The first thing everyone should do before connecting to the Internet is to set up a proper firewall. Since Debian 10 (Buster), the iptables framework is replaced by the nftables framework.

To make it easier to get started, here is a short guide on how to get your firewall up and running in no time.

Step 1: install some tooling

I mentioned that Debian uses the nftable framework by default, but it is not enabled!

To enable the default firewall, you have to do the following:

$ sudo apt install nftables

# You should start nftables at system start, so you should enable it.
$ sudo systemctl enable nftables.service

Step 2: Configuration

So, we have a firewall, we’re done!

The default configuration file is in /etc/nftables.conf, so we dive into the configuration.

Here is a basic configuration file for a web server with everything you need to get started.

#!/usr/sbin/nft -f

flush ruleset

table inet filter {
  chain input {
    type filter hook input priority 0;

      # accept any localhost traffic
      iif lo accept

      # accept trafic originated from us
      ct state established,related accept

      # drop invalid packets
      ct state invalid counter drop

      # accept http, https
      tcp dport { 80,443 } accept

      # ssh for ip range
      ip saddr tcp dport 22 accept
      ip saddr tcp dport 22 accept
      tcp dport 22 drop

      # mosh for ip range
      ip saddr udp dport 60000-60005 accept
      ip saddr udp dport 60000-60005 accept
      udp dport 60000-60005 drop

      # accept icmp
      ip protocol icmp accept

      # accept icmpv6
      ip6 nexthdr icmpv6 accept

      #  meta nfproto ipv6
      icmpv6 type { nd-neighbor-advert, nd-neighbor-solicit, nd-router-advert} ip6 hoplimit 1 accept
      icmpv6 type { nd-neighbor-advert, nd-neighbor-solicit, nd-router-advert} ip6 hoplimit 255 counter accept

      # count and reject everithing else
      counter reject with icmpx type admin-prohibited

  chain forward {
    type filter hook forward priority 0;
  chain output {
    type filter hook output priority 0;

The configuration should be relatively self-explanatory. I prefer to configure an IP range that is allowed to connect via ssh (mosh). If you have a dynamic IP, you have to find another solution to reduce the attack surface on your server.

Step 3: Starting the firewall

If you check the status of your firewall with sudo service nftables status, you will see that it is not yet running.
So let’s reload the configuration by running sudo nft -f /etc/nftables.conf and check if the configuration is correctly loaded by running sudo nft list table inet filter -n -a.

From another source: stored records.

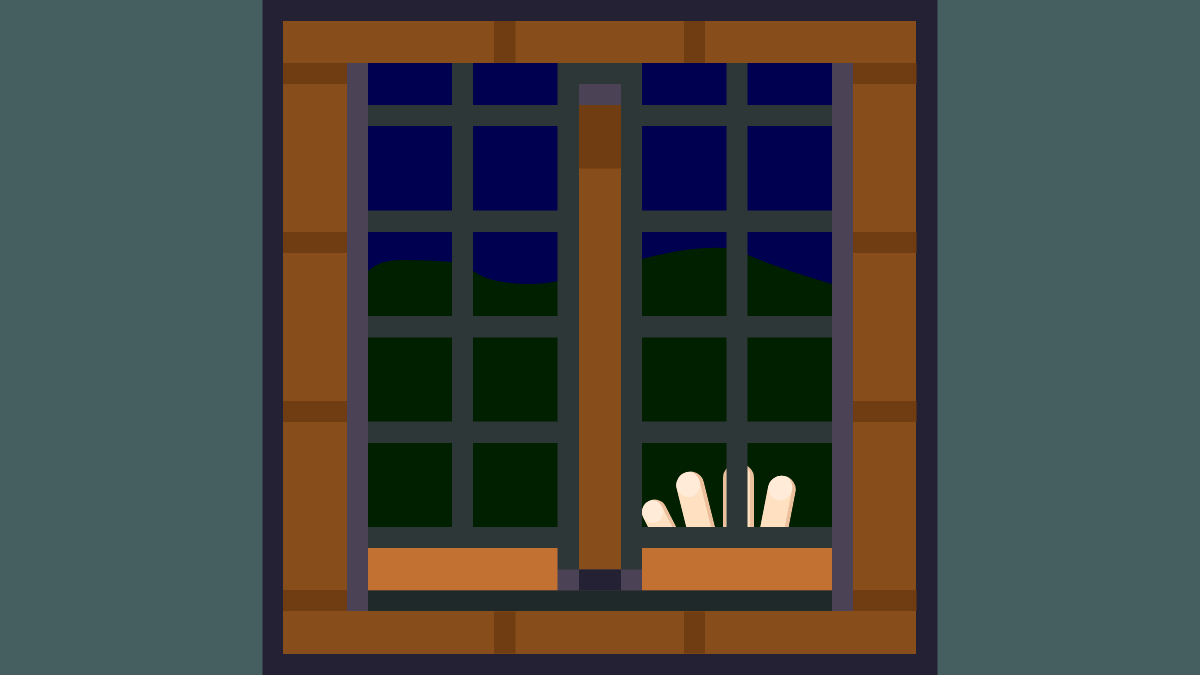
<!DOCTYPE html>
<html lang="en">
<head>
<meta charset="utf-8">
<title>Night window</title>
<style>
:root {
  --wall: #455e5f;
  --outline: #252134;
  --wood: #874d1a;
  --wood-dark: #703c11;
  --sill: #c27132;
  --jamb: #4b4255;
  --bars: #2e3737;
  --shadow: #202929;
  --sky: #000050;
  --hills: #002000;
  --skin: #ffe0c0;
  --skin-shade: #ecc09c;
  --nail: #ffebd8;
}
html, body { margin: 0; overflow: hidden; background: var(--wall); }
svg { display: block; width: 1200px; height: 675px; }
.wall { fill: var(--wall); }
.outline { fill: var(--outline); }
.wood { fill: var(--wood); }
.wood-dark { fill: var(--wood-dark); }
.sill { fill: var(--sill); }
.jamb { fill: var(--jamb); }
.bars { fill: var(--bars); }
.shadow { fill: var(--shadow); }
.sky { fill: var(--sky); }
.hills { fill: var(--hills); }
.skin { fill: var(--skin); }
.skin-shade { fill: var(--skin-shade); }
.nail { fill: var(--nail); }
</style>
</head>
<body>
<svg viewBox="0 0 1200 675" role="img" aria-label="A barred window at night with four fingers reaching up from outside">
  <defs>
    <clipPath id="view"><rect x="368" y="63" width="464" height="464"/></clipPath>
    <g id="side-joints">
      <rect x="283" y="63" width="64" height="21"/>
      <rect x="283" y="232" width="64" height="21"/>
      <rect x="283" y="401" width="64" height="21"/>
      <rect x="283" y="590" width="64" height="21"/>
    </g>
    <g id="rail-joints">
      <rect x="494" y="21" width="21.5" height="42"/>
      <rect x="684" y="21" width="21" height="42"/>
    </g>
    <clipPath id="finger-shape"><rect x="-14" y="0" width="28" height="90" rx="14"/></clipPath>
    <g id="finger" clip-path="url(#finger-shape)">
      <rect class="skin-shade" x="-14" y="0" width="28" height="90"/>
      <rect class="skin" x="-18" y="0" width="28" height="90" rx="14"/>
      <ellipse class="nail" cx="-2" cy="12" rx="12" ry="13"/>
    </g>
  </defs>

  <rect class="wall" width="1200" height="675"/>

  <g id="frame">
    <rect class="outline" x="262.5" y="0" width="675" height="675"/>
    <rect class="wood" x="283" y="21" width="633" height="633"/>
    <g class="wood-dark">
      <use href="#side-joints"/>
      <use href="#side-joints" x="569.5"/>
      <use href="#rail-joints"/>
      <use href="#rail-joints" y="590.5"/>
    </g>
    <rect class="jamb" x="347" y="63" width="506" height="548"/>
  </g>

  <g id="night-view" clip-path="url(#view)">
    <rect class="sky" x="368" y="63" width="464" height="464"/>
    <path class="hills" d="M368 271Q380 260 400 260Q432 260 452 262Q464 265 473 271Q490 284 530 284Q546 284 558 281Q605 270 642 259Q690 246 726 248Q738 250 748 255Q780 269 832 284V527H368Z"/>
    <g id="hand">
      <use href="#finger" transform="translate(649 501) rotate(-27) scale(.9)"/>
      <use href="#finger" transform="translate(687 472) rotate(-14)"/>
      <g>
        <rect class="skin-shade" x="723" y="464" width="31" height="80" rx="14"/>
        <rect class="skin" x="726" y="464" width="24" height="80" rx="11"/>
      </g>
      <use href="#finger" transform="translate(784.5 476) rotate(11)"/>
    </g>
  </g>

  <g id="lattice" class="bars">
    <rect x="368" y="105" width="464" height="21"/>
    <rect x="368" y="210.5" width="464" height="21.5"/>
    <rect x="368" y="316" width="464" height="21.5"/>
    <rect x="368" y="421.5" width="464" height="21.5"/>
    <rect x="368" y="527" width="464" height="21"/>
    <rect x="452" y="63" width="21" height="464"/>
    <rect x="726.5" y="63" width="21" height="464"/>
    <rect x="557.5" y="63" width="84.5" height="507"/>
  </g>

  <g id="post">
    <rect class="jamb" x="579" y="84" width="42" height="21"/>
    <rect class="wood-dark" x="579" y="105" width="42" height="64"/>
    <rect class="wood" x="579" y="168.5" width="42" height="401.5"/>
    <rect class="jamb" x="557.5" y="569.5" width="84.5" height="21"/>
    <rect class="outline" x="579" y="569.5" width="42" height="21"/>
  </g>

  <g id="window-sill">
    <rect class="sill" x="368" y="548" width="189.5" height="42.5"/>
    <rect class="sill" x="642" y="548" width="190" height="42.5"/>
    <rect class="shadow" x="368" y="590.5" width="464" height="20.5"/>
  </g>
</svg>
</body>
</html>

If there are no errors, we start the firewall by running sudo service nftables start!

If you want to secure your ssh connection even more you can continue with Securing ssh connections with ed25519 keys